It helps that producer Lou Giordano understands that what the band is after is an ever-shifting dynamic, the push and pull of complex rhythms and roiling guitars. So he makes Goldsmith's drums sound like cannonballs fired in a cathedral and turns Enigk's high-pitched voice into a truly melodic instrument rather than a banshee wail. Now that things are sounding clearer, a sense of pretentiousness pervades the album: Songs like "Disappear," "Snibe," and "Television" are epic affairs, drawn around concepts like surveillance, despair, and fate. But pretension today is just yesterday's ambitiousness, and even the moodiest moments are imbued with a graceful, slowly building magnificence and sense that Enigk is truly expressing a Weltschmerz of which he can't rid himself. In other words the band earns its bombastic sound because it needs it; without the swells and flourishes, The Rising Tide would be sodden and bleak, which isn't Enigk's goal. So when he enlists that chamber orchestra once again for "Rain Song" and tells the world to "never mind the words they waste," he sounds like he's finally settled into speaking for himself without worrying about anybody's judgment.
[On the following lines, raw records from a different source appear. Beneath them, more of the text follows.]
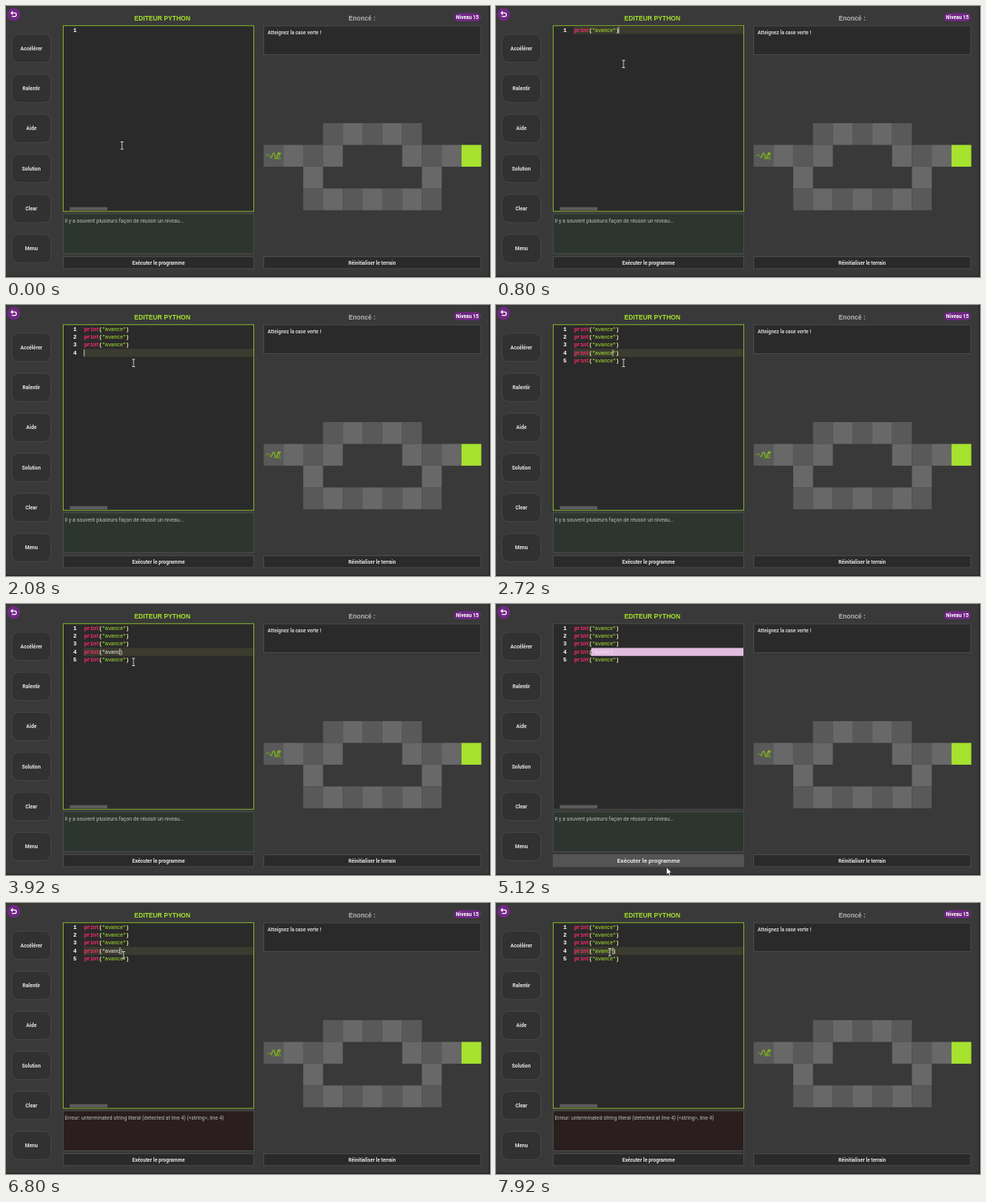
Write an HTML page that moves like this. It is 630x354 px and loops after 8 s.

```html
<!DOCTYPE html>
<html lang="fr">
<head>
<meta charset="utf-8">
<title>Editeur Python</title>
<style>
  html, body { margin: 0; width: 100%; height: 100%; overflow: hidden; background: #272426; }
  svg { display: block; width: 630px; height: 354px; font-family: Roboto, sans-serif; }
  text { white-space: pre; }
  .ui { font-size: 6.55px; font-weight: 700; fill: #e4e4e4; text-anchor: middle; }
  .title { font: 700 8.27px "Liberation Sans", sans-serif; text-anchor: middle; }
  .panel { fill: #2a2a2a; stroke: #4b4b4b; }
  .key { fill: #313131; stroke: #474747; }
  .code { font: 7px "Liberation Mono", monospace; letter-spacing: -.325px; }
  .num { font-size: 7.5px; font-weight: 700; fill: #fff; }
  .kw { fill: #f92a6c; font-weight: 700; }
  .par { fill: #f6f0a8; font-weight: 700; }
  .str { fill: #a9e532; }
  .plain { fill: #ededE6; }
  .picked { fill: #f6e6f4; }
  #console { font-size: 6.8px; fill: #bcbfbc; }
</style>
</head>
<body>
<svg id="stage" viewBox="0 0 630 354">
  <rect width="630" height="354" fill="#272426"/>
  <rect width="628.5" height="352.7" rx="2.5" fill="#393939"/>

  <circle cx="10" cy="11" r="8.5" fill="#6f2882"/>
  <path d="M7 9.200H11.300A2.200 2.200 0 0 1 11.300 13.600H7.600M8.800 7 6.700 9.200 8.800 11.400" fill="none" stroke="#fff" stroke-width="1.2"/>
  <rect x="583.3" y="9.2" width="34.7" height="10.8" rx="5.4" fill="#6f2882"/>
  <text x="600.5" y="17" class="ui" style="font-size:6.5px;fill:#fff">Niveau 15</text>
  <text x="203.5" y="18.8" class="title" fill="#a6e22e">EDITEUR PYTHON</text>
  <text x="463.5" y="18.8" class="title" fill="#b4b4b4">Enoncé :</text>

  <g id="menu"></g>

  <rect id="editor" class="panel" x="74.5" y="25.7" width="248" height="242.5"/>
  <rect x="83" y="262.700" width="49" height="4.300" fill="#5b5b5b"/>
  <rect id="band" x="101" width="221" height="10.4"/>
  <g id="code" class="code"></g>
  <path id="caret" d="M0 0V9" stroke="#fff" stroke-width=".7"/>

  <rect id="output" x="74.5" y="271.5" width="248" height="52" stroke="#4b4b4b"/>
  <text id="console" x="76.5" y="282.5"></text>
  <rect id="run" class="panel" x="74.5" y="327.5" width="248" height="15.5"/>
  <text id="runLabel" class="ui" x="198.5" y="338.3">Exécuter le programme</text>

  <rect class="panel" x="335.5" y="26" width="282.5" height="37.5"/>
  <text x="340.5" y="36.800" class="ui" style="font-size:6.45px;text-anchor:start;fill:#d0d0d0">Atteignez la case verte !</text>
  <rect class="panel" x="335.5" y="327.5" width="282.5" height="15.5"/>
  <text class="ui" x="476.5" y="338.3" style="font-size:6.4px">Réinitialiser le terrain</text>

  <g id="board"></g>
  <g fill="none" stroke="#7fae24" stroke-linecap="round" stroke-linejoin="round">
    <path id="tail" stroke="#6b9720" stroke-width="1.1"/>
    <path d="M345 198C347 197.500 346 192.500 348.300 192.200S349.500 199 351.500 199 352.500 193 355 192.500" stroke-width="1.5"/>
    <path d="M349.500 199.500H357.500M354 193.500 356.500 196.500 353.500 198.500" stroke="#6b9720" stroke-width="1.3"/>
    <ellipse cx="355.800" cy="192.600" rx="2" ry="1.500" fill="#95cc28" stroke="none"/>
    <circle cx="356.300" cy="192.200" r=".6" fill="#26330c" stroke="none"/>
  </g>

  <path id="beam" d="M-2-4.500H2M-2 5H2M0-4.500V5" stroke="#dcdcdc" stroke-width=".9" fill="none"/>
  <path id="arrow" d="M0 0V9.500L2.200 7.600 3.700 10.600 5.200 9.900 3.800 7H6.600Z" fill="#fff" stroke="#222" stroke-width=".6"/>
</svg>
<script>
const LOOP = 8000, TICK = 80;
const CHAR = 3.875, LEFT = 101.7, TOP = 26.2, PITCH = 10.4;
const CALL = 'print("avance")';
const HINT = 'Il y a souvent plusieurs façon de réussir un niveau...';
const ERROR = 'Erreur: unterminated string literal (detected at line 4) (<string>, line 4)';
const BLUR = 5040, FAIL = 5280, REFOCUS = 6400;

const $ = id => document.getElementById(id);
const set = (id, attrs) => {
  for (const k in attrs) $(id).setAttribute(k, attrs[k]);
};
const show = (id, on) => { $(id).style.display = on ? '' : 'none'; };
const rowY = r => TOP + r * PITCH;

// Menu buttons
$('menu').innerHTML = ['Accélérer', 'Ralentir', 'Aide', 'Solution', 'Clear', 'Menu'].map((label, i) => {
  const y = 55.3 + i * 52.3;
  return `<rect class="key" x="7.5" y="${y - 18.5}" width="51" height="37" rx="9"/>
    <text class="ui" x="33" y="${y + 2.4}">${label}</text>`;
}).join('');

// Board: each run is row, first column, last column
const CELL_W = 25.75, CELL_H = 28.45;
const runs = [[0, 3, 7], [1, 0, 3], [1, 7, 10], [2, 2, 2], [2, 8, 8], [3, 2, 8]];
$('board').innerHTML = runs.map(([r, a, b]) => {
  let cells = '';
  for (let c = a; c <= b; c++) {
    const fill = c === 10 ? '#a6e22e' : (r + c) % 2 ? '#595959' : '#686868';
    cells += `<rect x="${335.4 + c * CELL_W}" y="${153 + r * CELL_H}" width="${CELL_W}" height="${CELL_H}" fill="${fill}"/>`;
  }
  return cells;
}).join('');

// Edits: time, lines, caret row, caret column
const rep = (n, last) => Array(n).fill(CALL).concat(last ?? []);
const withFourth = s => [CALL, CALL, CALL, s, CALL];
const edits = [
  [0, [''], -1, 0],
  [640, rep(1), 0, 15],
  [1040, rep(1, ''), 1, 0],
  [1360, rep(2), 1, 15],
  [1760, rep(2, ''), 2, 0],
  [1920, rep(3), 2, 15],
  [2000, rep(3, ''), 3, 0],
  [2160, rep(4), 3, 15],
  [2240, rep(4, ''), 4, 0],
  [2400, rep(5), 4, 15],
  [2560, rep(5), 3, 15],
  [2640, rep(5), 3, 14],
  [2720, rep(5), 3, 13],
  [3040, withFourth('print("avance)'), 3, 13],
  [3440, withFourth('print("avanc)'), 3, 12],
  [7360, withFourth('print("avanc")'), 3, 13]
];

// Pointer: time, x, y
const moves = [
  [80, 151, 182], [720, 166, 75.5], [4400, 166, 75.5], [5040, 222, 344],
  [5600, 222, 344], [6000, 191, 318], [6320, 153, 68], [6960, 153, 68], [7280, 148, 64]
];

function pointer(t) {
  const i = moves.findIndex(m => m[0] > t);
  if (i < 1) return (i ? moves[moves.length - 1] : moves[0]).slice(1);
  const [t0, x0, y0] = moves[i - 1], [t1, x1, y1] = moves[i];
  const u = (t - t0) / (t1 - t0), k = u * u * (3 - 2 * u);
  return [x0 + (x1 - x0) * k, y0 + (y1 - y0) * k];
}

function codeLine(s, r, picked) {
  const y = rowY(r) + 7.4;
  const put = (col, cls, str) =>
    `<text class="${cls}" x="${LEFT + col * CHAR}" y="${y}">${str}</text>`;
  const num = `<text class="num" x="87.5" y="${y}">${r + 1}</text>`;
  if (!s) return num;
  const head = num + put(0, 'kw', 'print') + put(5, 'par', '(');
  return head + (s.endsWith('")')
    ? put(6, 'str', s.slice(6, -1)) + put(s.length - 1, 'par', ')')
    : put(6, picked ? 'picked' : 'plain', s.slice(6)));
}

let lastKey = '';
function draw(t) {
  const [at, lines, row, col] = edits.filter(e => e[0] <= t).pop();
  const focus = t < BLUR || t >= REFOCUS;
  const failed = t >= FAIL;

  const key = at + '|' + focus;
  if (key !== lastKey) {
    lastKey = key;
    $('code').innerHTML = lines.map((s, r) => codeLine(s, r, !focus)).join('');
  }

  const x0 = focus ? 101 : LEFT + 6 * CHAR - 1;
  show('band', row >= 0);
  set('band', { x: x0, width: 322 - x0, y: rowY(Math.max(row, 0)), fill: focus ? '#3b3b2f' : '#e2bce0' });
  set('editor', { style: `stroke:${focus ? '#86b22f' : '#4b4b4b'}` });

  const since = t - (t >= REFOCUS ? Math.max(at, REFOCUS) : at);
  show('caret', focus && row >= 0 && since % 900 < 600);
  set('caret', { transform: `translate(${LEFT + col * CHAR} ${rowY(row) + 0.7})` });

  set('output', { fill: failed ? '#2a1e1e' : '#2c362f' });
  $('console').textContent = failed ? ERROR : HINT;

  const [px, py] = pointer(t);
  const inX = px > 74 && px < 323;
  const text = inX && (py > 25 && py < 268 || py > 271 && py < 323.5);
  const hover = inX && py > 327 && py < 345;
  set('run', { style: hover ? 'fill:#545454;stroke:#545454' : '' });
  set('runLabel', { style: hover ? 'font-size:7.85px' : '' });
  show('beam', text);
  show('arrow', !text);
  set(text ? 'beam' : 'arrow', { transform: `translate(${px} ${py})` });

  set('tail', { d: t < 4400 ? 'M338.500 196C341 193 342 194 343 196S344 198 345 198'
                            : 'M341 197.500C342 194.500 343.500 196 345 198' });
}

function frame(now) {
  draw(Math.floor(now % LOOP / TICK) * TICK);
  requestAnimationFrame(frame);
}
draw(0);
requestAnimationFrame(frame);
</script>
</body>
</html>
```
Which is what separates the remarkably dull from the remarkable.
Time Bomb Recordings